(Saved data entries)
################

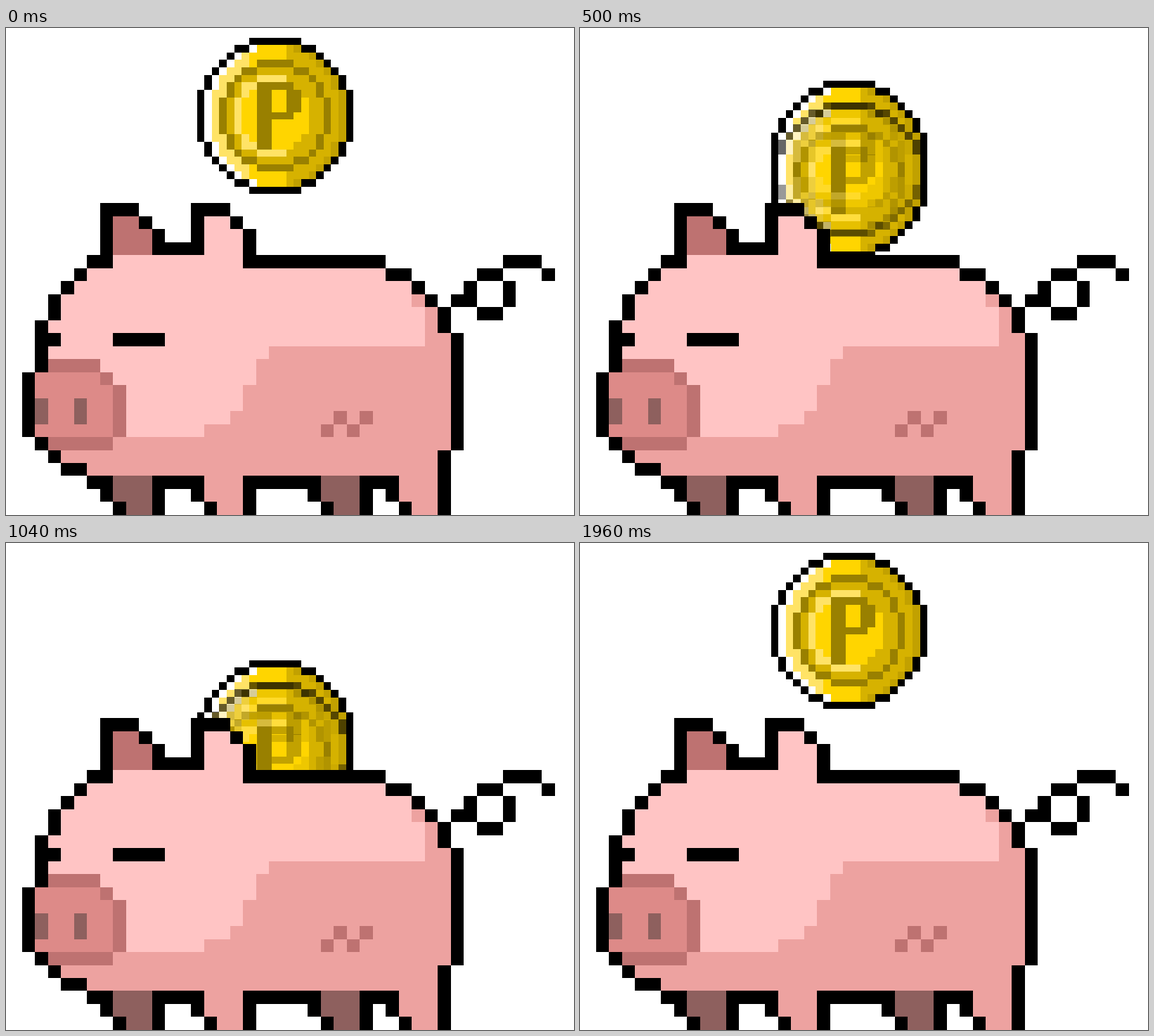
An HTML page with a canvas for the animation above (1980 ms loop, 808 by 693 pixels).

```html
<!DOCTYPE html>
<html lang="en">
<head>
<meta charset="utf-8">
<title>Piggy bank</title>
<style>
html, body { margin: 0; width: 100%; height: 100%; overflow: hidden; background: #fff; }
canvas { display: block; }
</style>
</head>
<body>
<canvas id="stage" width="808" height="693"></canvas>
<script>
const W = 808, H = 693;
const ctx = document.getElementById('stage').getContext('2d');

function sprite(width, height) {
  const canvas = document.createElement('canvas');
  canvas.width = width;
  canvas.height = height;
  return canvas;
}

// Returns a function that fills whole cells of a grid.
function grid(g, x0, y0, pitch) {
  const px = n => Math.round(x0 + n * pitch), py = n => Math.round(y0 + n * pitch);
  return (color, x, y, w = 1, h = 1) => {
    g.fillStyle = color;
    g.fillRect(px(x), py(y), px(x + w) - px(x), py(y + h) - py(y));
  };
}

function makeCoin() {
  const canvas = sprite(223, 223);
  const cell = grid(canvas.getContext('2d'), -0.3, -0.3, 10.6);
  const white = '#fff', light = '#ffe366', gold = '#ffd500';
  const dark = '#d6b200', shade = '#c2a100', olive = '#998000';

  // A pixel disc; trim cuts cells off the left (+) or right (-) of each row.
  function disc(color, r, trim = 0, from = 0) {
    for (let y = 0; y <= 20; y++) {
      const half = Math.floor(Math.sqrt(r * r - (y - 10) ** 2));
      const left = Math.max(from, 10 - half + Math.max(trim, 0));
      const right = 11 + half + Math.min(trim, 0);
      if (right > left) cell(color, left, y, right - left);
    }
  }

  disc('#000', 10.6);
  disc(white, 9.6);
  disc(light, 9.6, 1);
  disc(gold, 9.6, 1, 7);
  disc(shade, 9.6, 0, 12);
  disc(dark, 9.6, -1, 12);
  disc(olive, 7.4);
  disc(dark, 6.45);
  disc(light, 5.7);
  disc(dark, 5.7, 0, 12);
  disc(gold, 4.7);

  // The letter P
  cell(olive, 8, 6, 2, 9);
  cell(olive, 10, 6, 3);
  cell(olive, 12, 7, 2, 3);
  cell(olive, 10, 10, 3);
  return canvas;
}

function makePig() {
  const canvas = sprite(W, H), g = canvas.getContext('2d');
  const cell = grid(g, 22.9, 249.4, 18.48);
  const pink = '#ffc4c4', rose = '#eda2a0', flesh = '#dd8a88';
  const dusk = '#be7271', brown = '#8e605e', black = '#000';

  // Calls draw for each cell whose centre lies inside all the paths.
  function each(paths, draw) {
    const areas = paths.map(d => new Path2D(d));
    for (let y = 0; y < 24; y++) {
      for (let x = 0; x < 42; x++) {
        if (areas.every(a => g.isPointInPath(a, x + 0.5, y + 0.5))) draw(x, y);
      }
    }
  }
  const paint = (color, ...paths) => each(paths, (x, y) => cell(color, x, y));
  const leg = x => `M${x} 21h3v3h-2l-1 -1.4z`;

  const body = 'M7.2 4L3 7.5 2.2 9.5 2 18.7 5.2 20.6V21H32V19H33V10H32V8.5L28.4 5.5 28 5H17V2H16V1H14V4Z';
  const snout = 'M1 13H6V14H7V18H1Z';
  const parts = [
    [pink, body],
    [dusk, 'M7 1H8.8L10 2.4V4H7Z'],
    [flesh, snout],
    [rose, leg(14) + leg(29)],
    [brown, leg(7) + leg(23)],
    ['#fff', 'M35 6h2v2h-2z']  // hole in the curl of the tail
  ];

  // The outline is every part grown by one cell.
  for (const [, path] of parts) {
    each([path], (x, y) => {
      cell(black, x - 1, y, 3);
      cell(black, x, y - 1, 1, 3);
    });
  }
  for (const [color, path] of parts) paint(color, path);

  paint(rose, body, 'M30 7L31 8V11H18.8L16.6 15.6 14.4 17.5V18H0V21H34V7Z');
  paint(dusk, 'M2 12H6V13H7V14H8V18H7V19H2Z');
  paint(flesh, snout);
  for (const x of [1, 4]) cell(brown, x, 15, 1, 2);
  for (let i = 0; i < 4; i++) cell(dusk, 23 + i, 17 - i % 2);

  // Ear corners, eyes, ends of the tail
  cell(black, 6, 0);
  cell(black, 13, 0);
  cell(black, 2, 10);
  cell(black, 7, 10, 4);
  cell(black, 33, 7);
  cell(black, 37, 4, 3);
  cell(black, 40, 5);
  return canvas;
}

const coin = makeCoin(), pig = makePig();
const STEPS = 11, STEP = 180, HOLD = 100, TICK = 20;

function drawCoin(step, alpha, mode) {
  if (step === STEPS - 1) return;  // the last step has no coin
  ctx.globalAlpha = alpha;
  ctx.globalCompositeOperation = mode;
  ctx.drawImage(coin, 272, Math.floor(14 + 30.72 * step));
}

function draw(now) {
  const t = now % (STEPS * STEP), step = Math.floor(t / STEP);
  const next = (step + 1) % STEPS;
  const mix = Math.max(0, Math.floor((t % STEP - HOLD) / TICK) + 1) / 5;

  ctx.clearRect(0, 0, W, H);
  drawCoin(step, 1, 'source-over');
  // The next coin blends where the two overlap and shows outside only past half way.
  drawCoin(next, mix, 'source-atop');
  if (mix > 0.5) drawCoin(next, 1, 'destination-over');
  ctx.globalAlpha = 1;
  ctx.globalCompositeOperation = 'source-over';
  ctx.drawImage(pig, 0, 0);
}

const start = performance.now();
function loop() {
  draw(performance.now() - start);
  requestAnimationFrame(loop);
}
loop();
</script>
</body>
</html>
```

################

- What to produce -
Each record is to be restated word for word; no picture goes in.

- Solution to the exercise -
An HTML page with a canvas for the animation above (1980 ms loop, 808 by 693 pixels).

```html
<!DOCTYPE html>
<html lang="en">
<head>
<meta charset="utf-8">
<title>Piggy bank</title>
<style>
html, body { margin: 0; width: 100%; height: 100%; overflow: hidden; background: #fff; }
canvas { display: block; }
</style>
</head>
<body>
<canvas id="stage" width="808" height="693"></canvas>
<script>
const W = 808, H = 693;
const ctx = document.getElementById('stage').getContext('2d');

function sprite(width, height) {
  const canvas = document.createElement('canvas');
  canvas.width = width;
  canvas.height = height;
  return canvas;
}

// Returns a function that fills whole cells of a grid.
function grid(g, x0, y0, pitch) {
  const px = n => Math.round(x0 + n * pitch), py = n => Math.round(y0 + n * pitch);
  return (color, x, y, w = 1, h = 1) => {
    g.fillStyle = color;
    g.fillRect(px(x), py(y), px(x + w) - px(x), py(y + h) - py(y));
  };
}

function makeCoin() {
  const canvas = sprite(223, 223);
  const cell = grid(canvas.getContext('2d'), -0.3, -0.3, 10.6);
  const white = '#fff', light = '#ffe366', gold = '#ffd500';
  const dark = '#d6b200', shade = '#c2a100', olive = '#998000';

  // A pixel disc; trim cuts cells off the left (+) or right (-) of each row.
  function disc(color, r, trim = 0, from = 0) {
    for (let y = 0; y <= 20; y++) {
      const half = Math.floor(Math.sqrt(r * r - (y - 10) ** 2));
      const left = Math.max(from, 10 - half + Math.max(trim, 0));
      const right = 11 + half + Math.min(trim, 0);
      if (right > left) cell(color, left, y, right - left);
    }
  }

  disc('#000', 10.6);
  disc(white, 9.6);
  disc(light, 9.6, 1);
  disc(gold, 9.6, 1, 7);
  disc(shade, 9.6, 0, 12);
  disc(dark, 9.6, -1, 12);
  disc(olive, 7.4);
  disc(dark, 6.45);
  disc(light, 5.7);
  disc(dark, 5.7, 0, 12);
  disc(gold, 4.7);

  // The letter P
  cell(olive, 8, 6, 2, 9);
  cell(olive, 10, 6, 3);
  cell(olive, 12, 7, 2, 3);
  cell(olive, 10, 10, 3);
  return canvas;
}

function makePig() {
  const canvas = sprite(W, H), g = canvas.getContext('2d');
  const cell = grid(g, 22.9, 249.4, 18.48);
  const pink = '#ffc4c4', rose = '#eda2a0', flesh = '#dd8a88';
  const dusk = '#be7271', brown = '#8e605e', black = '#000';

  // Calls draw for each cell whose centre lies inside all the paths.
  function each(paths, draw) {
    const areas = paths.map(d => new Path2D(d));
    for (let y = 0; y < 24; y++) {
      for (let x = 0; x < 42; x++) {
        if (areas.every(a => g.isPointInPath(a, x + 0.5, y + 0.5))) draw(x, y);
      }
    }
  }
  const paint = (color, ...paths) => each(paths, (x, y) => cell(color, x, y));
  const leg = x => `M${x} 21h3v3h-2l-1 -1.4z`;

  const body = 'M7.2 4L3 7.5 2.2 9.5 2 18.7 5.2 20.6V21H32V19H33V10H32V8.5L28.4 5.5 28 5H17V2H16V1H14V4Z';
  const snout = 'M1 13H6V14H7V18H1Z';
  const parts = [
    [pink, body],
    [dusk, 'M7 1H8.8L10 2.4V4H7Z'],
    [flesh, snout],
    [rose, leg(14) + leg(29)],
    [brown, leg(7) + leg(23)],
    ['#fff', 'M35 6h2v2h-2z']  // hole in the curl of the tail
  ];

  // The outline is every part grown by one cell.
  for (const [, path] of parts) {
    each([path], (x, y) => {
      cell(black, x - 1, y, 3);
      cell(black, x, y - 1, 1, 3);
    });
  }
  for (const [color, path] of parts) paint(color, path);

  paint(rose, body, 'M30 7L31 8V11H18.8L16.6 15.6 14.4 17.5V18H0V21H34V7Z');
  paint(dusk, 'M2 12H6V13H7V14H8V18H7V19H2Z');
  paint(flesh, snout);
  for (const x of [1, 4]) cell(brown, x, 15, 1, 2);
  for (let i = 0; i < 4; i++) cell(dusk, 23 + i, 17 - i % 2);

  // Ear corners, eyes, ends of the tail
  cell(black, 6, 0);
  cell(black, 13, 0);
  cell(black, 2, 10);
  cell(black, 7, 10, 4);
  cell(black, 33, 7);
  cell(black, 37, 4, 3);
  cell(black, 40, 5);
  return canvas;
}

const coin = makeCoin(), pig = makePig();
const STEPS = 11, STEP = 180, HOLD = 100, TICK = 20;

function drawCoin(step, alpha, mode) {
  if (step === STEPS - 1) return;  // the last step has no coin
  ctx.globalAlpha = alpha;
  ctx.globalCompositeOperation = mode;
  ctx.drawImage(coin, 272, Math.floor(14 + 30.72 * step));
}

function draw(now) {
  const t = now % (STEPS * STEP), step = Math.floor(t / STEP);
  const next = (step + 1) % STEPS;
  const mix = Math.max(0, Math.floor((t % STEP - HOLD) / TICK) + 1) / 5;

  ctx.clearRect(0, 0, W, H);
  drawCoin(step, 1, 'source-over');
  // The next coin blends where the two overlap and shows outside only past half way.
  drawCoin(next, mix, 'source-atop');
  if (mix > 0.5) drawCoin(next, 1, 'destination-over');
  ctx.globalAlpha = 1;
  ctx.globalCompositeOperation = 'source-over';
  ctx.drawImage(pig, 0, 0);
}

const start = performance.now();
function loop() {
  draw(performance.now() - start);
  requestAnimationFrame(loop);
}
loop();
</script>
</body>
</html>
```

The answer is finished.